Achromats are most often a positive and a negative element cemented together into a single unit—a symbol that shows up at the bottom of this old Argus Camera logo, among many other places.
A Sticky Business?
Finally, there’s one last aberration to annoy us: Astigmatism. The word is familiar to a lot of eyeglass wearers (including one close friend of mine who jokes that he wears glasses because of his “stigmata“). But the term means something slightly different in the context of lens aberrations.
I won’t bore you with a longwinded explanation, except that it can make points of light focus into weird little seagull shapes towards the corners of the image. Might we find some optical trick to save us from this horror too?
During the 19th century, the mathematics of tracing light ray paths and analyzing aberrations were essentially worked out—although computing any particular design required a brutal equation-solving slog of many months.
Finally, in 1893 an optician named H. Dennis Taylor devised a lens of breathtaking economy, using just three elements: Two positive (lentil) lenses flanking a central negative one. He was able to show that this lens corrected all the classical aberrations to a high degree—including, notably, astigmatism—even at reasonably fast apertures of f/4.5 or so.
Rather unfairly, this design gained fame as the “Cooke Triplet,” named for his employer. I’d rather call it the Taylor Triplet. This design was the godfather of numerous of popular lenses, some of whose names may still ring familiar today: The Argus Cintar. The Zeiss Novar. Yashica Yashikor. Schneider Radionar. And (with mystifying cult status) the Lomo LC-A’s Minitar.
Taylor showed the way in creating the simplest, least expensive lens free from astigmatism. And so, whenever you come across a vintage camera lens proudly labelled “Anastigmat,” the chances are good it’s a simple triplet design. Naturally, any decent lens with four or more elements will be anastigmatic too; but by then the marketing department will be off boasting about something else, like its speed or coverage.
As it happens, the triplet design is somewhat “brittle,” in the sense that it must be designed and manufactured to exacting tolerances to reach full potential. And even then, triplets can show some softness in the corners of the frame until stopped down to middle apertures.

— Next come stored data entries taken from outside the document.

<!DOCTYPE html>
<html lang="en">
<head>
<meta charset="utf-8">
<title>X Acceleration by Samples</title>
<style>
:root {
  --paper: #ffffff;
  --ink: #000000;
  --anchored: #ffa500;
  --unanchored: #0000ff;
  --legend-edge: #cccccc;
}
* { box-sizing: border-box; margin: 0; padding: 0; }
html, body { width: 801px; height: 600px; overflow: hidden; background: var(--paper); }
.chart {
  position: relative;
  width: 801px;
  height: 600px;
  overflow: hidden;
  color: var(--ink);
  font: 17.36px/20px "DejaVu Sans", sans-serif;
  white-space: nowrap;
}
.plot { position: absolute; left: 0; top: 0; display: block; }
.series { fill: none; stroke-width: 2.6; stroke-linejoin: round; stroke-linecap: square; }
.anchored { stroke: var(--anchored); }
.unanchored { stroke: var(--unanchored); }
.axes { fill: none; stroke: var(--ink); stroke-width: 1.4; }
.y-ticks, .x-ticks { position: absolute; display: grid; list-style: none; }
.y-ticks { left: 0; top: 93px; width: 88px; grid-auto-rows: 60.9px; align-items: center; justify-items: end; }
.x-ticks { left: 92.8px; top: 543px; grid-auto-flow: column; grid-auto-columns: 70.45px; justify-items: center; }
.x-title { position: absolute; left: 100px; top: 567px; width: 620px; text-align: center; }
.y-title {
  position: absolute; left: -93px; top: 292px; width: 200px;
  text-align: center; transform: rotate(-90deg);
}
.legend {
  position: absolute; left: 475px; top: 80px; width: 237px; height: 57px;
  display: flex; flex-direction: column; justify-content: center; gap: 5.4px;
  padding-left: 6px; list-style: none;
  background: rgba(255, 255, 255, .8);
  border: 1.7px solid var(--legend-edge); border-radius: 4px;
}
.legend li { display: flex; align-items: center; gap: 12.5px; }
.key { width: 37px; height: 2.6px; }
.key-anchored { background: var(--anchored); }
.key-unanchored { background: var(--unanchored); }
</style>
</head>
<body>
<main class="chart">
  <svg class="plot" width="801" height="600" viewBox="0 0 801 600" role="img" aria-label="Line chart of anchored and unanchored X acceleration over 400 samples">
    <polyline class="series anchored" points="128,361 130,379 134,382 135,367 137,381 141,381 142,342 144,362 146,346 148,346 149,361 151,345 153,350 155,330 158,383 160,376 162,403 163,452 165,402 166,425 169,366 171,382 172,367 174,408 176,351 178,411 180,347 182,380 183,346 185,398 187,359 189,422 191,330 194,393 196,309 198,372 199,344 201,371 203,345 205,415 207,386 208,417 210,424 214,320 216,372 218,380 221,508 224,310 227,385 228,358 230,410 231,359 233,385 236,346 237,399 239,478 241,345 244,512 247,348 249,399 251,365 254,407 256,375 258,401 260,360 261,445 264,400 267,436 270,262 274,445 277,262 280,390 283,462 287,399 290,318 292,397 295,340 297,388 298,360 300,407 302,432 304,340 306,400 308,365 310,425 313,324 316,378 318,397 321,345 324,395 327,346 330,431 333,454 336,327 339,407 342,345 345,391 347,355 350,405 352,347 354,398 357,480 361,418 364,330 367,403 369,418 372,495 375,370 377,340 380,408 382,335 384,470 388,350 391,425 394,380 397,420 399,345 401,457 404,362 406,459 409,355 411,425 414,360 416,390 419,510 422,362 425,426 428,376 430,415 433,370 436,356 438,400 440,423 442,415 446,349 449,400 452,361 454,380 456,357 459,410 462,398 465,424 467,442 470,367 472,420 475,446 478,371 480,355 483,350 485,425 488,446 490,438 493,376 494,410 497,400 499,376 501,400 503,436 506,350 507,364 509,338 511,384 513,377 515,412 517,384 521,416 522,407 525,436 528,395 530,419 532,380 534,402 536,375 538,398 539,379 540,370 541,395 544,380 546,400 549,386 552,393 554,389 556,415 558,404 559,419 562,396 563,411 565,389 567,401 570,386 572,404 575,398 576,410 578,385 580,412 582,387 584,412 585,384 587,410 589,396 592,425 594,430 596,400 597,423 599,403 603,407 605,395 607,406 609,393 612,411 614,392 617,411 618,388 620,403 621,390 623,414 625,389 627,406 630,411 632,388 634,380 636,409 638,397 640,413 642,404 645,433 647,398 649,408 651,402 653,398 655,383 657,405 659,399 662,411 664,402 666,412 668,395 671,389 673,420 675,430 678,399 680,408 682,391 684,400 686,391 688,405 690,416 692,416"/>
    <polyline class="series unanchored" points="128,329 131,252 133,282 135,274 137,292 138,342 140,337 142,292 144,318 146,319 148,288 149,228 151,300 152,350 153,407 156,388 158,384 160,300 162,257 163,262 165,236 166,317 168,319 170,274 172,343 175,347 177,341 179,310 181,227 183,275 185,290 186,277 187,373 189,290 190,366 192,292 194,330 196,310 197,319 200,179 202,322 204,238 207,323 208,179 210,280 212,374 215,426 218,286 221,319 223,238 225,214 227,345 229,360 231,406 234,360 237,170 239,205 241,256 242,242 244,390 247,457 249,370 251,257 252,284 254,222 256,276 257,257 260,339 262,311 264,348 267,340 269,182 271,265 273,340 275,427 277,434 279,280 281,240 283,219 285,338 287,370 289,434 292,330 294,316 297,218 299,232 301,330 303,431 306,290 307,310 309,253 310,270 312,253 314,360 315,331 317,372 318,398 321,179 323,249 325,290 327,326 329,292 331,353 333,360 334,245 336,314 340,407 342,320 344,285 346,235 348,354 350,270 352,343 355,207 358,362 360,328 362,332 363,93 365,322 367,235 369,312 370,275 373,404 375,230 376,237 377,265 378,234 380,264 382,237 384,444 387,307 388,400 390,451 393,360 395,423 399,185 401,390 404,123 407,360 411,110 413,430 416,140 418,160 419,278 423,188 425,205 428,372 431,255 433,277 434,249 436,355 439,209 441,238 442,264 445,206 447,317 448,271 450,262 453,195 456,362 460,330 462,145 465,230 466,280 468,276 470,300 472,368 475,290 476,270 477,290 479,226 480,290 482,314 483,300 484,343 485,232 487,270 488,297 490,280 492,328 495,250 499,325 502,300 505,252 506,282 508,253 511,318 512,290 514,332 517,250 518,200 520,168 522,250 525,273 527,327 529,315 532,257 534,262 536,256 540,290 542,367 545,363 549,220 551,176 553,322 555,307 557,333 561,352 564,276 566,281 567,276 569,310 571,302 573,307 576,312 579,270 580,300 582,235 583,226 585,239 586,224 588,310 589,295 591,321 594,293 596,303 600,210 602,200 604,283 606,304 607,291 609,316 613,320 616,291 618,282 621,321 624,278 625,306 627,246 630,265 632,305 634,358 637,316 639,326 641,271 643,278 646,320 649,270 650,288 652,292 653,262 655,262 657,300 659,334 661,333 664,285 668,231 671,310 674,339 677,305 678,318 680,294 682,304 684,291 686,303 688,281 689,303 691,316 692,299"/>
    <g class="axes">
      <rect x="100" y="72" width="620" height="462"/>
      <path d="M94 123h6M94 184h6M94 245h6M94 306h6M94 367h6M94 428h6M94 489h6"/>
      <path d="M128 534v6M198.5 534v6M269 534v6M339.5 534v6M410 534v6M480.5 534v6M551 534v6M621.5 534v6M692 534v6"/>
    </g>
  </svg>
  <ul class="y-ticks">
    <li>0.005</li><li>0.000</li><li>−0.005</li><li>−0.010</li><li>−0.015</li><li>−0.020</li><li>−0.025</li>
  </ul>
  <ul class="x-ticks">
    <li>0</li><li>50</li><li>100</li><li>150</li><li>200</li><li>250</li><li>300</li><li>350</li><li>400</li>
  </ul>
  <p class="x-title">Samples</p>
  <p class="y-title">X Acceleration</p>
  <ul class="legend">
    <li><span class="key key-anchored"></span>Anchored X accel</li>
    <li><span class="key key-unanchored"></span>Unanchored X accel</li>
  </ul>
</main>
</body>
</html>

So, If Three Are Good…
A decade later, Zeiss introduced a 4-element lens design called the Tessar—replacing Taylor’s single rear element with a cemented achromat. This incredibly successful design set the standard for affordable, highly-corrected lenses for the next three-quarters of a century. Virtually every lensmaker created their own version: the Leitz Elmar, Schneider Xenar, Yashica Yashinon, Agfa Solinar, and countless others. Then, newer 6-element formulations made fine lenses possible with unheard-of apertures, like f/2 or even wider.
So, where does this leave the lowly Anastigmat today? As a solution to an engineering problem, triplets have a certain thrilling elegance—if you’re a total geek about these things, like I am. But they will never be counted among the world’s elite optics, the ones boasting hyper-acute resolution from edge to edge. On the other hand, triplets are not nearly bad enough to rank as true “toy camera” lenses, giving clearly distressed, lo-fi imagery.
Yashica 44 image; triplet Yashikor lens
But in the past few weeks, I’ve been shooting with a nice Yashica 44 (a TLR taking 127 film), featuring a Yashikor triplet. And I’ve been unexpectedly delighted with the results. There’s no heavy-handed vignetting or blur. Yet there’s just a slightest touch of “old world” softness to the edges of the frame, which works nicely with some subjects. Stop down a bit further and the crispness comes back. Somehow the images have a certain warmth which agrees with me.
So, for a lens that’s not laughably blurry, yet not over-clinically sharp—sometimes an old triplet is just the thing you need.